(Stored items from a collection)
■ ■ ■ ■ ■ ■ ■

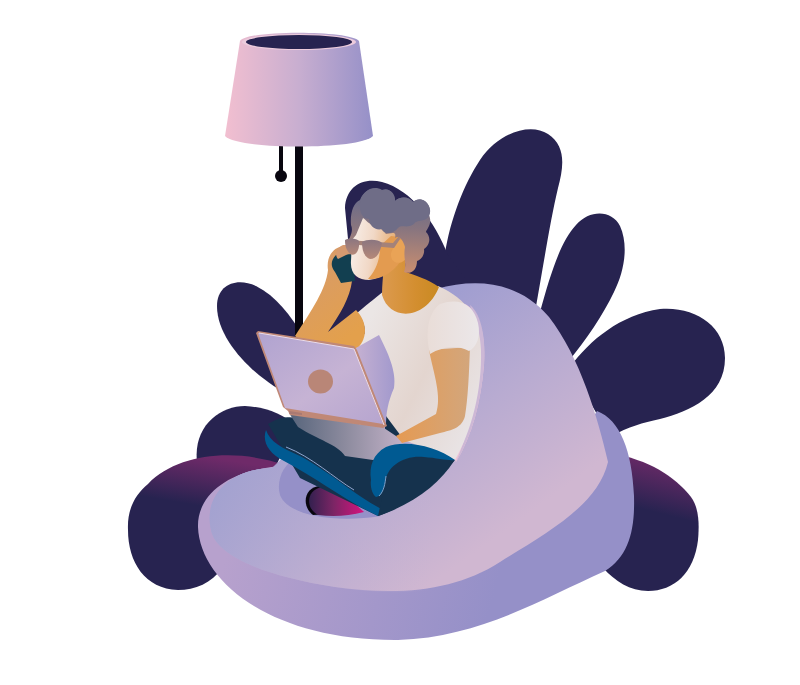
<!DOCTYPE html>
<html lang="en">
<head>
<meta charset="utf-8">
<title>Working from a bean bag</title>
<style>
:root {
  --paper: #ffffff;
  --navy: #272350;
  --ink: #08060f;
  --plum: #6f2a69;
  --lilac: #a3a0d0;
  --violet: #9590c8;
  --rose: #d5b9d0;
  --copper: #c08876;
  --skin: #e0a050;
  --skin-shade: #d69a6b;
  --denim: #15324d;
  --cuff: #005a92;
  --hair: #6f6d87;
}
html, body { margin: 0; background: var(--paper); }
body { width: 800px; height: 685px; overflow: hidden; }
svg { display: block; }
.leaf { fill: var(--navy); }
.ink { fill: var(--ink); }
.hair { fill: url(#hair-tone); }
.copper { fill: var(--copper); }
.denim { fill: var(--denim); }
.cuff { fill: var(--cuff); }
</style>
</head>
<body>
<svg width="800" height="685" viewBox="0 0 800 685" role="img" aria-label="A person in sunglasses sits on a bean bag with a laptop and talks on the phone under a floor lamp">
  <defs>
    <linearGradient id="shade-tone"><stop offset="0" stop-color="#f2bfd0"/><stop offset=".5" stop-color="#c8aed0"/><stop offset="1" stop-color="#9590c8"/></linearGradient>
    <linearGradient id="leaf-left-tone" x1=".45" y1="0" x2=".38" y2=".36"><stop offset="0" stop-color="#6f2a69"/><stop offset="1" stop-color="#272350"/></linearGradient>
    <linearGradient id="leaf-right-tone" x1=".45" y1="0" x2=".38" y2=".4"><stop offset="0" stop-color="#6f2a69"/><stop offset="1" stop-color="#272350"/></linearGradient>
    <linearGradient id="base-tone" gradientUnits="userSpaceOnUse" x1="230" y1="540" x2="490" y2="610"><stop offset="0" stop-color="#b7a1cd"/><stop offset="1" stop-color="#9590c8"/></linearGradient>
    <linearGradient id="cushion-tone" gradientUnits="userSpaceOnUse" x1="385" y1="335" x2="520" y2="520"><stop offset="0" stop-color="#9f9dd0"/><stop offset=".5" stop-color="#b8abd1"/><stop offset="1" stop-color="#d0b7d1"/></linearGradient>
    <linearGradient id="seat-tone" gradientUnits="userSpaceOnUse" x1="230" y1="470" x2="430" y2="590"><stop offset="0" stop-color="#a3a2d0"/><stop offset="1" stop-color="#cbb5d2" stop-opacity="0"/></linearGradient>
    <linearGradient id="shoe-tone"><stop offset="0" stop-color="#33204f"/><stop offset=".45" stop-color="#7c2565"/><stop offset="1" stop-color="#d6127f"/></linearGradient>
    <linearGradient id="tee-tone" x1=".1" y1=".2" x2="1" y2=".8"><stop offset="0" stop-color="#ebe6e5"/><stop offset=".5" stop-color="#e3d5cf"/><stop offset="1" stop-color="#e9e5e7"/></linearGradient>
    <linearGradient id="sleeve-tone"><stop offset="0" stop-color="#e9ddd8"/><stop offset="1" stop-color="#ebe7e9"/></linearGradient>
    <linearGradient id="arm-tone"><stop offset="0" stop-color="#e59a52"/><stop offset="1" stop-color="#d3a67c"/></linearGradient>
    <linearGradient id="raised-tone" x1="0" y1="0" x2=".5" y2="1"><stop offset="0" stop-color="#d59a70"/><stop offset="1" stop-color="#e3a04c"/></linearGradient>
    <linearGradient id="neck-tone"><stop offset="0" stop-color="#dc9a4f"/><stop offset=".6" stop-color="#d38e2f"/><stop offset="1" stop-color="#c98a22"/></linearGradient>
    <linearGradient id="face-tone" x1="0" y1=".4" x2="1" y2=".6"><stop offset="0" stop-color="#f8eee8"/><stop offset=".4" stop-color="#f1d8c6"/><stop offset="1" stop-color="#e19b50"/></linearGradient>
    <linearGradient id="hair-tone" gradientUnits="userSpaceOnUse" x1="405" y1="205" x2="402" y2="272"><stop offset="0" stop-color="#6f6d87"/><stop offset=".35" stop-color="#88757f"/><stop offset="1" stop-color="#c98e70"/></linearGradient>
    <linearGradient id="lid-tone" x1="0" y1="0" x2="1" y2="1"><stop offset="0" stop-color="#b0a3d0"/><stop offset=".55" stop-color="#c6b3d4"/><stop offset="1" stop-color="#b6a5cf"/></linearGradient>
    <linearGradient id="screen-tone"><stop offset="0" stop-color="#c7b2d2"/><stop offset="1" stop-color="#a299cd"/></linearGradient>
    <linearGradient id="deck-tone"><stop offset="0" stop-color="#56647b"/><stop offset=".5" stop-color="#8e8c9f"/><stop offset="1" stop-color="#c4b2c9"/></linearGradient>
    <linearGradient id="lens-tone" x1="0" y1="0" x2="0" y2="1"><stop offset="0" stop-color="#8b7680"/><stop offset="1" stop-color="#b58878"/></linearGradient>
  </defs>

  <g id="foliage">
    <path class="leaf" d="M445 254C450 220 464 184 480 160C498 133 530 122 548 134C566 146 564 166 558 188C550 222 544 262 535 312L500 340L440 300Z"/>
    <path class="leaf" d="M540 312C550 276 560 242 576 225C590 209 612 210 620 226C629 246 624 272 614 292C603 315 586 340 568 362Z"/>
    <path class="leaf" d="M570 367C590 340 620 315 660 309C695 306 725 326 725 358C725 396 690 411 660 419C642 423 630 426 610 437Z"/>
    <path class="leaf" d="M345 208C346 187 362 177 382 182C412 190 435 222 448 255L470 285L440 310L315 350L330 325L352 280Z"/>
    <path class="leaf" d="M217 306C217 285 236 277 256 286C276 296 290 315 304 337L292 396C264 384 217 345 217 306Z"/>
    <path class="leaf" d="M197 462C193 426 220 406 245 406C266 407 282 414 296 425L270 478Z"/>
    <path fill="url(#leaf-left-tone)" d="M128 530C127 508 136 494 148 484C178 453 235 448 285 465L222 568C212 583 195 590 178 590C145 589 128 562 128 530Z"/>
    <path fill="url(#leaf-right-tone)" d="M610 453C650 460 674 476 691 497C700 509 699 528 698 540C694 573 674 591 648 591C630 591 615 581 603 568Z"/>
  </g>

  <g id="floor-lamp">
    <rect class="ink" x="295" y="142" width="8" height="200"/>
    <rect class="ink" x="279" y="142" width="4" height="30"/>
    <circle class="ink" cx="281" cy="176" r="6"/>
    <path fill="url(#shade-tone)" d="M240 41C246 30 350 30 359 41L373 136C360 150 238 150 225 136Z"/>
    <ellipse cx="299" cy="42" rx="57" ry="8" fill="#eccbdc"/>
    <ellipse cx="299" cy="42" rx="53" ry="7" fill="#272350"/>
  </g>

  <g id="bean-bag">
    <path fill="url(#base-tone)" d="M198 527C200 582 272 641 398 640C480 637 540 600 605 571C629 556 635 530 634 496C632 450 620 420 597 411L560 470L290 466C238 466 197 490 198 527Z"/>
    <path id="cushion" fill="url(#cushion-tone)" d="M436 289C480 277 520 283 549 317C580 357 598 418 608 462C598 505 548 532 500 562C455 591 400 596 335 587C265 576 216 556 211 530C203 496 230 469 272 468C284 460 290 445 300 430L420 420Z"/>
    <path fill="url(#seat-tone)" d="M211 530C203 496 230 469 272 468L300 440L430 500L430 590C400 594 370 592 335 587C265 576 216 556 211 530Z"/>
    <path fill="#9590c8" d="M298 457C283 463 276 481 280 495C288 516 335 523 381 516L350 480Z"/>
    <path class="ink" d="M320 486C304 487 301 506 313 515L330 514Z"/>
    <path fill="url(#shoe-tone)" d="M322 487C306 490 305 508 318 515C334 517 348 516 364 512L340 490Z"/>
    <path fill="#eec4d6" d="M455 302C478 302 486 330 484 365C481 402 472 436 456 462L440 420Z"/>
    <path fill="#cdb8d6" d="M470 305C482 315 486 340 484 365C481 402 472 436 456 462C475 420 484 350 470 305Z"/>
  </g>

  <g id="person">
    <g id="legs">
      <path class="denim" d="M385 414L396 416L402 442L385 440Z"/>
      <path class="denim" d="M268 424C280 416 292 416 302 419L345 440L455 460C436 482 410 505 378 516L300 478Z"/>
      <path class="cuff" d="M266 430C262 441 268 453 284 461C318 479 346 501 378 516L383 510C350 492 330 472 300 456C282 448 270 442 266 430Z"/>
      <path fill="none" stroke="#8fa6cf" stroke-width="1" d="M286 447C312 457 334 478 354 490"/>
    </g>

    <path id="tee" fill="url(#tee-tone)" d="M384 291C374 299 364 307 357 313C368 325 367 338 356 350L384 392L386 416L404 440L455 460C472 430 482 390 481 350C480 320 468 299 438 286C420 306 396 312 384 291Z"/>

    <g id="raised-arm">
      <path fill="url(#raised-tone)" d="M344 246C333 247 326 257 328 270C326 289 312 310 295 336C310 350 343 354 358 348C369 336 366 320 356 310L328 332C340 314 350 298 352 281L356 256Z"/>
      <path fill="#123f50" d="M336 255C330 261 331 267 335 272L341 283L355 281L353 254Z"/>
      <path fill="#d59a70" d="M343 245C337 248 334 255 338 259L348 254L357 253L354 245Z"/>
    </g>

    <g id="head">
      <path fill="url(#neck-tone)" d="M384 267C383 276 382 285 382 295C390 322 426 320 439 287C428 279 414 275 406 272L404 250Z"/>
      <path fill="url(#face-tone)" d="M357 219C350 235 352 247 351 261C350 274 358 280 369 280C384 278 392 268 400 260C410 244 400 215 378 212Z"/>
      <path fill="#e39b50" d="M380 246C380 262 375 271 368 279C385 280 398 268 405 254L406 238L391 236Z"/>
      <path fill="#e9a356" d="M396 242C405 235 412 249 405 260C398 266 390 262 391 253Z"/>
      <path class="hair" d="M360 200C364 190 374 185 382 190C389 187 394 193 395 201C402 195 410 198 413 202C422 194 433 205 429 215C433 224 426 230 426 232C432 238 429 246 424 249C425 256 420 260 417 261C417 270 411 275 404 272C407 264 403 257 405 247C403 240 399 235 395 238C397 230 390 234 386 234C382 229 378 227 375 227C369 224 366 220 363 218L356 235L347 246C349 237 354 232 351 225C350 214 353 203 360 200Z"/>
      <path fill="#6f6d87" d="M361 199C364 190 374 185 382 191C389 187 396 194 395 201C402 195 410 198 413 202C422 194 434 206 429 216C425 223 416 219 414 224C407 229 402 224 398 228C393 235 383 234 382 229C375 231 369 225 369 219C361 219 358 208 361 199Z"/>
      <g id="sunglasses">
        <path fill="#a48279" d="M346 240L393 243L399 236L400 239L394 248L347 244Z"/>
        <path fill="url(#lens-tone)" d="M345 240C351 237 357 239 359 241C360 251 355 257 350 254C346 250 345 245 345 240Z"/>
        <path fill="url(#lens-tone)" d="M362 242C367 239 378 239 382 243C380 254 376 259 370 259C364 257 362 250 362 242Z"/>
      </g>
    </g>

    <g id="laptop">
      <path fill="url(#screen-tone)" d="M354 349L379 335C387 351 397 371 394 388C388 402 386 412 386 427Z"/>
      <path fill="url(#deck-tone)" d="M289 413L384 428L405 442C396 451 384 459 373 460L345 456C337 444 318 440 298 427Z"/>
      <path class="copper" d="M256 333L258 331L354 346L357 350L387 426L383 428L290 415L288 411L283 407Z"/>
      <path fill="url(#lid-tone)" d="M258 333L354 349L383 424L285 408Z"/>
      <path fill="none" stroke="#eadcec" stroke-width="1" d="M259 333L354 349L384 425"/>
      <path fill="#a97a73" d="M289 411L302 413L302 415L290 414Z"/>
      <ellipse cx="320.5" cy="381.5" rx="12.5" ry="12" fill="#b98677"/>
    </g>

    <g id="resting-arm">
      <path fill="url(#arm-tone)" d="M429 350L470 347C469 374 468 398 465 416C462 428 452 430 440 433L402 443L396 436L436 414C442 396 434 375 429 350Z"/>
      <path fill="url(#sleeve-tone)" d="M440 304C460 297 474 305 478 323C481 336 477 347 469 351C456 344 442 347 430 354C425 332 428 313 440 304Z"/>
    </g>

    <g id="front-knee">
      <path class="denim" d="M386 480C390 466 404 458 425 457C445 458 454 460 454 461C440 483 414 504 378 516Z"/>
      <path class="cuff" d="M455 460C436 446 405 439 386 447C373 454 369 466 371 480C370 486 372 494 376 497C381 496 383 492 385 484C386 466 404 455 424 457C438 458 448 461 455 460Z"/>
      <path fill="none" stroke="#7fa0c8" stroke-width="1" d="M386 476C385 484 384 491 379 496"/>
    </g>
  </g>
</svg>
</body>
</html>
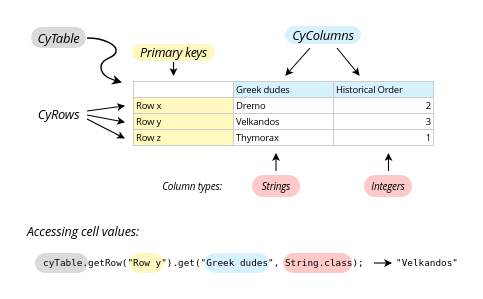
<!DOCTYPE html>
<html lang="en">
<head>
<meta charset="utf-8">
<title>CyTable structure</title>
<style>
:root {
  --ink: #000;
  --paper: #fff;
  --rule: #ccc;
  --table-grey: #dadad8;
  --key-yellow: #fff9bf;
  --column-blue: #d8f1ff;
  --type-red: #ffc9c9;
}
* { box-sizing: border-box; }
html, body { margin: 0; }
body { width: 483px; height: 299px; overflow: hidden; background: var(--paper); }
.diagram {
  position: relative;
  width: 483px;
  height: 299px;
  overflow: hidden;
  color: var(--ink);
  font-family: "Open Sans", "Noto Sans", sans-serif;
}
.label {
  position: absolute;
  display: flex;
  align-items: center;
  justify-content: center;
  border-radius: 11px;
  font-size: 13px;
  font-style: italic;
  letter-spacing: -0.25px;
  white-space: nowrap;
}
.label-table { left: 31px; top: 27px; width: 55px; height: 21px; background: var(--table-grey); }
.label-keys { left: 132px; top: 44px; width: 83px; height: 17px; font-size: 12.6px; letter-spacing: -0.3px; background: var(--key-yellow); }
.label-columns { left: 285px; top: 26px; width: 76px; height: 18px; background: var(--column-blue); }
.label-rows { left: 31px; top: 105px; width: 55px; height: 18px; }
.label-small { font-size: 10px; letter-spacing: -0.2px; }
.label-types { left: 161px; top: 177px; width: 62px; height: 18px; }
.label-strings { left: 252px; top: 175px; width: 48px; height: 22px; background: var(--type-red); }
.label-integers { left: 364px; top: 175px; width: 48px; height: 22px; background: var(--type-red); }
.label-access { left: 27px; top: 222px; height: 18px; font-size: 12.5px; letter-spacing: -0.1px; }

.data-table {
  position: absolute;
  left: 133px;
  top: 81px;
  display: grid;
  grid-template-columns: repeat(3, 99px);
  grid-template-rows: repeat(4, 15px);
  gap: 1px;
  padding: 1px;
  background: var(--rule);
  font-size: 9.5px;
  line-height: 15px;
  letter-spacing: -0.22px;
}
.data-table > div { padding: 0 2px; background: var(--paper); white-space: nowrap; }
.data-table > .key { background: var(--key-yellow); }
.data-table > .head { background: var(--column-blue); }
.data-table > .number { text-align: right; }

.code {
  position: absolute;
  top: 253px;
  z-index: 0;
  display: flex;
  height: 20px;
  font: 9.35px/20px "DejaVu Sans Mono", "Noto Sans Mono", monospace;
  white-space: pre;
}
.call { left: 43px; }
.result { left: 396px; }
.mark { position: relative; }
.mark::before {
  content: "";
  position: absolute;
  z-index: -1;
  top: 0;
  bottom: 0;
  left: var(--start);
  right: var(--end);
  border-radius: 10px;
  background: var(--tint);
}
.mark-table { --tint: var(--table-grey); --start: -8px; --end: -6px; }
.mark-key { --tint: var(--key-yellow); --start: 2px; --end: 3px; }
.mark-column { --tint: var(--column-blue); --start: 4px; --end: 5px; }
.mark-type { --tint: var(--type-red); --start: -2px; --end: 0px; }

.arrows { position: absolute; left: 0; top: 0; fill: none; stroke: var(--ink); }
</style>
</head>
<body>
<main class="diagram">
  <div class="label label-table">CyTable</div>
  <div class="label label-keys">Primary keys</div>
  <div class="label label-columns">CyColumns</div>
  <div class="label label-rows">CyRows</div>

  <section class="data-table">
    <div></div><div class="head">Greek dudes</div><div class="head">Historical Order</div>
    <div class="key">Row x</div><div>Dremo</div><div class="number">2</div>
    <div class="key">Row y</div><div>Velkandos</div><div class="number">3</div>
    <div class="key">Row z</div><div>Thymorax</div><div class="number">1</div>
  </section>

  <div class="label label-small label-types">Column types:</div>
  <div class="label label-small label-strings">Strings</div>
  <div class="label label-small label-integers">Integers</div>

  <div class="label label-access">Accessing cell values:</div>
  <div class="code call"><span class="mark mark-table">cyTable</span><span>.getRow(</span><span class="mark mark-key">"Row y"</span><span>).get(</span><span class="mark mark-column">"Greek dudes"</span><span>, </span><span class="mark mark-type">String.class</span><span>);</span></div>
  <div class="code result">"Velkandos"</div>

  <svg class="arrows" width="483" height="299" viewBox="0 0 483 299" aria-hidden="true">
    <defs>
      <marker id="head" markerUnits="userSpaceOnUse" markerWidth="9" markerHeight="9" refX="7" refY="4" orient="auto">
        <path d="M0 0 L8 4 L0 8 L2 4 Z" fill="#000" stroke="none"/>
      </marker>
      <marker id="head-large" markerUnits="userSpaceOnUse" markerWidth="11" markerHeight="11" refX="8" refY="5" orient="auto">
        <path d="M0 0 L10 5 L0 10 L3 5 Z" fill="#000" stroke="none"/>
      </marker>
    </defs>
    <path stroke-width="1.4" d="M87 38 C104 38 118 45 116 52 C114 59 101 58 101 67 C101 76 110 79 120 82" marker-end="url(#head-large)"/>
    <g stroke-width="1.1">
      <path d="M173.5 62 V75" marker-end="url(#head)"/>
      <path d="M310 48 L286 75" marker-end="url(#head)"/>
      <path d="M337 48 L359 75" marker-end="url(#head)"/>
      <path d="M87 111 L124 106" marker-end="url(#head)"/>
      <path d="M87 115 L124 122" marker-end="url(#head)"/>
      <path d="M87 119 L124 138" marker-end="url(#head)"/>
      <path d="M276 171 V154" marker-end="url(#head)"/>
      <path d="M388.5 171 V154" marker-end="url(#head)"/>
      <path d="M374 263 H391" marker-end="url(#head)"/>
    </g>
  </svg>
</main>
</body>
</html>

■ ■ ■ ■ ■ ■ ■

Task instructions
For this task, write out exactly the lines of the entries above, starting at the line with "left: var(--start);" and ending at the line with "var(--column-blue); --start: 4px;", both included, and no others.

Reply to the task
  left: var(--start);
  right: var(--end);
  border-radius: 10px;
  background: var(--tint);
}
.mark-table { --tint: var(--table-grey); --start: -8px; --end: -6px; }
.mark-key { --tint: var(--key-yellow); --start: 2px; --end: 3px; }
.mark-column { --tint: var(--column-blue); --start: 4px; --end: 5px; }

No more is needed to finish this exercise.